0
$\begingroup$

I am interested in Maximal Information Coefficient (MIC) as an alternative to Pearson correlation when looking at gene co-expression from microarray data. I've read some very good posts on this website on MIC. However‚ they have mostly dealt with the theory. The Science paper is now quite a few years old. So I wondered what the practical experience with MIC is for microarray data. Is it fast enough for big datasets with many features such as microarrays? What about multiple testing? Doesn't the method detect too many co-expressed genes? Does it work equally well for tissue-specific versus housekeeping genes? (One of the strongest features of PCC when looking at multiple tissues is that it works mostly for tissue-specific genes.)

I would be grateful for practical hints and/or pointers to published papers where MIC was used for microarray data.

$\endgroup$
  • 1
    $\begingroup$ PS. Another common application for PCC when looking at microarrays is to look at expression divergence of duplicated genes over evolutionary time. Has anybody tried to apply MIC to this purpose? $\endgroup$ – Lukasz Huminiecki Jan 21 '19 at 5:27
0
$\begingroup$

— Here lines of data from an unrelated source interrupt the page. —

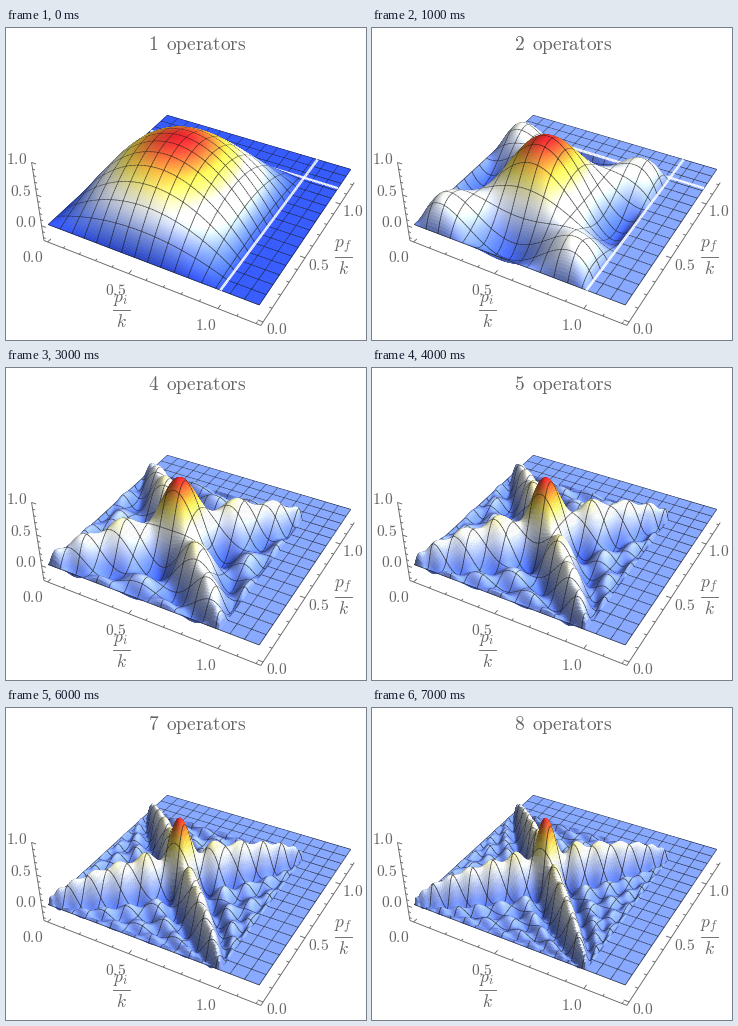
Recreate the animation shown at these times as a matplotlib script. Size 360 by 312 pixels, loop 8 s.

```python
import numpy as np
import matplotlib.pyplot as plt
from matplotlib.animation import FuncAnimation
from matplotlib.collections import LineCollection, PolyCollection
from numpy.polynomial import Legendre

plt.rcParams["mathtext.fontset"] = "cm"

W, H, DPI = 360, 312, 100
PX = 72 / DPI                      # one pixel in points
GRAY = "#666666"

# Camera: a 1 x 1 x 0.4 box centred on the origin
EYE = np.array([1.3, -2.4, 2.0])
DIST = np.linalg.norm(EYE)
FORWARD = -EYE / DIST
RIGHT = np.array([2.4, 1.3, 0]) / np.hypot(2.4, 1.3)
UP = np.cross(RIGHT, FORWARD)
SCALE, CX, CY = 800, 200.3, 145.3

P_MAX, PAD = 1.2, 0.02
Z_MIN, Z_MAX = -0.25, 1.0
CELLS, MESH = 144, 9               # grid cells, cells per mesh line
EDGE = round(CELLS / P_MAX)        # grid index of p = 1

COLORS = np.array([
    (0.179, 0.305, 0.934), (0.309, 0.442, 0.941), (0.453, 0.567, 0.950),
    (0.642, 0.720, 0.965), (0.820, 0.866, 0.975), (0.940, 0.950, 0.930),
    (0.955, 0.940, 0.720), (0.950, 0.900, 0.420), (0.940, 0.740, 0.250),
    (0.900, 0.450, 0.200), (0.817, 0.134, 0.164)])

# Lights in camera space: (right, up, toward the viewer)
LIGHTS = np.array([(0, 1, 1), (1, 1, 1), (1, 0, 1)], float)
LIGHTS /= np.linalg.norm(LIGHTS, axis=1, keepdims=True)
AMBIENT, DIFFUSE = 0.35, 0.37


def project(p):
    p = np.asarray(p, float)
    depth = DIST + p @ FORWARD
    return np.stack([CX + SCALE * (p @ RIGHT) / depth,
                     CY - SCALE * (p @ UP) / depth], axis=-1)


def box_p(p):
    return (p / P_MAX - 0.5) / (1 + 2 * PAD)


def box_z(z):
    return -0.2 + 0.4 * (z - Z_MIN) / (Z_MAX - Z_MIN)


def surface(count):
    """Kernel of the first even Gegenbauer (3/2) modes, zero outside p < 1."""
    p = np.linspace(0, P_MAX, CELLS + 1)
    u = 2 * p - 1
    z = np.zeros((CELLS + 1, CELLS + 1))
    for n in range(1, 2 * count, 2):
        mode = (1 - u**2) * Legendre.basis(n).deriv()(u)
        z += np.outer(mode, mode) * (2 * n + 1) / (n * (n + 1))
    z[EDGE:, :] = 0
    z[:, EDGE:] = 0
    return p, np.clip(z / z.max(), Z_MIN, Z_MAX)


def shade(world, z):
    low = Z_MIN if z.min() < -0.01 else 0
    level = (z - low) / (Z_MAX - low)
    mid = (level[1:, 1:] + level[:-1, 1:] + level[1:, :-1] + level[:-1, :-1]) / 4
    stops = np.linspace(0, 1, len(COLORS))
    base = np.stack([np.interp(mid, stops, c) for c in COLORS.T], axis=-1)
    normal = np.cross(world[1:, 1:] - world[:-1, :-1],
                      world[:-1, 1:] - world[1:, :-1])
    normal /= np.linalg.norm(normal, axis=-1, keepdims=True)
    in_camera = normal @ np.stack([RIGHT, UP, -FORWARD], axis=1)
    light = AMBIENT + DIFFUSE * np.clip(in_camera @ LIGHTS.T, 0, None).sum(-1)
    rgb = np.clip(base * light[..., None], 0, 1)
    return np.concatenate([rgb, np.ones_like(rgb[..., :1])], axis=-1)


def grid_lines(world, rows):
    """Segments along both directions at the given grid indices."""
    ends = []
    for g in (world, world.swapaxes(0, 1)):
        a, b = g[rows, :-1], g[rows, 1:]
        ends.append(np.stack([a, b, b, a], axis=2).reshape(-1, 4, 3))
    return np.concatenate(ends)


def build(count):
    """Cells and lines of the surface, ordered back to front."""
    p, z = surface(count)
    x, y = np.meshgrid(box_p(p), box_p(p), indexing="ij")
    world = np.stack([x, y, box_z(z)], axis=-1)
    quads = np.stack([world[:-1, :-1], world[1:, :-1],
                      world[1:, 1:], world[:-1, 1:]], axis=2).reshape(-1, 4, 3)
    fill = shade(world, z).reshape(-1, 4)
    parts = [(quads, fill, fill, 0.5, 0)]

    def add_lines(rows, color, width, lift):
        seg = grid_lines(world, rows)
        parts.append((seg, np.zeros((len(seg), 4)),
                      np.tile(color, (len(seg), 1)), width, lift))

    add_lines(np.arange(0, CELLS + 1, MESH), (0.1, 0.1, 0.1, 0.85), 0.75, 0.8)
    if count < 3:
        add_lines(np.array([EDGE]), (1, 1, 1, 1), 2.6, 1.6)

    cell = 1 / (1 + 2 * PAD) / CELLS
    shapes = np.concatenate([q[0] for q in parts])
    faces = np.concatenate([q[1] for q in parts])
    edges = np.concatenate([q[2] for q in parts])
    widths = np.concatenate([np.full(len(q[0]), q[3] * PX) for q in parts])
    lifts = np.concatenate([np.full(len(q[0]), q[4] * cell) for q in parts])
    centre = shapes.mean(axis=1)
    near = np.hypot(centre[:, 0] - EYE[0], centre[:, 1] - EYE[1]) - lifts
    order = np.argsort(-near, kind="stable")
    return project(shapes[order]), faces[order], edges[order], widths[order]


fig = plt.figure(figsize=(W / DPI, H / DPI), dpi=DPI, facecolor="white")
ax = fig.add_axes([0, 0, 1, 1])
ax.set_xlim(0, W)
ax.set_ylim(H, 0)
ax.axis("off")


def label(x, y, text, size, **kw):
    style = dict(ha="center", va="center", color=GRAY)
    style.update(kw)
    return ax.text(x, y, text, fontsize=size * PX, **style)


def draw_axes():
    lo, hi = -0.5, 0.5
    lines = [[(lo, lo, -0.2), (hi, lo, -0.2)],
             [(hi, lo, -0.2), (hi, hi, -0.2)],
             [(lo, lo, -0.2), (lo, lo, 0.2)]]

    def tick(start, direction, index):
        size = 0.022 if index % 5 == 0 else 0.012
        start = np.array(start)
        lines.append([start, start + size * np.array(direction)])

    for i in range(13):
        at = box_p(i / 10)
        tick((at, lo, -0.2), (0, 1, 0), i)
        tick((hi, at, -0.2), (-1, 0, 0), i)
    for i in range(-2, 11):
        tick((lo, lo, box_z(i / 10)), (1, 0, 0), i)
    ax.add_collection(LineCollection(project(lines), colors=GRAY,
                                     linewidths=0.9 * PX, zorder=1))


def draw_fraction(x, y, top):
    label(x, y - 10.7, f"${top}$", 17.5)
    label(x, y + 11.5, "$k$", 17.5)
    ax.plot([x - 8.5, x + 8.5], [y, y], color=GRAY, lw=0.9 * PX)


draw_axes()
places = {"0.0": [(27, 230), (271, 302), (20, 194.5)],
          "0.5": [(109.2, 262.5), (313, 237.5), (15, 163)],
          "1.0": [(200, 297), (347, 183.5), (10.5, 131.5)]}
for text, spots in places.items():
    for spot in spots:
        label(*spot, rf"$\mathrm{{{text}}}$", 15.5)
draw_fraction(115, 282.2, "p_i")
draw_fraction(337.5, 229.3, "p_f")

title = label(142.5, 22, "", 19.4, ha="left", va="baseline")
plot = PolyCollection([], zorder=2)
ax.add_collection(plot, autolim=False)


def update(step):
    count = step + 1
    verts, faces, edges, widths = build(count)
    plot.set_verts(verts)
    plot.set_facecolor(faces)
    plot.set_edgecolor(edges)
    plot.set_linewidth(widths)
    title.set_text(rf"$\mathrm{{{count}\ \,operators}}$")
    return plot, title


anim = FuncAnimation(fig, update, frames=8, interval=1000, repeat=True,
                     repeat_delay=0, blit=False)
plt.show()
```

You can read the mictools paper (https://doi.org/10.1093/gigascience/giy032). MICtools (https://github.com/minepy/mictools) is a practical, general purpose, open-source software for maximal information coefficient analysis. I think you can run it on your microarray data without problems. For multiple testing correction, MICtools makes available the strategies implemented in the Python Statsmodels package and a Python implementation of the Storey q-value method.

| cite | improve this answer | |
$\endgroup$

Your Answer

By clicking “Post Your Answer”, you agree to our terms of service, privacy policy and cookie policy

Not the answer you're looking for? Browse other questions tagged or ask your own question.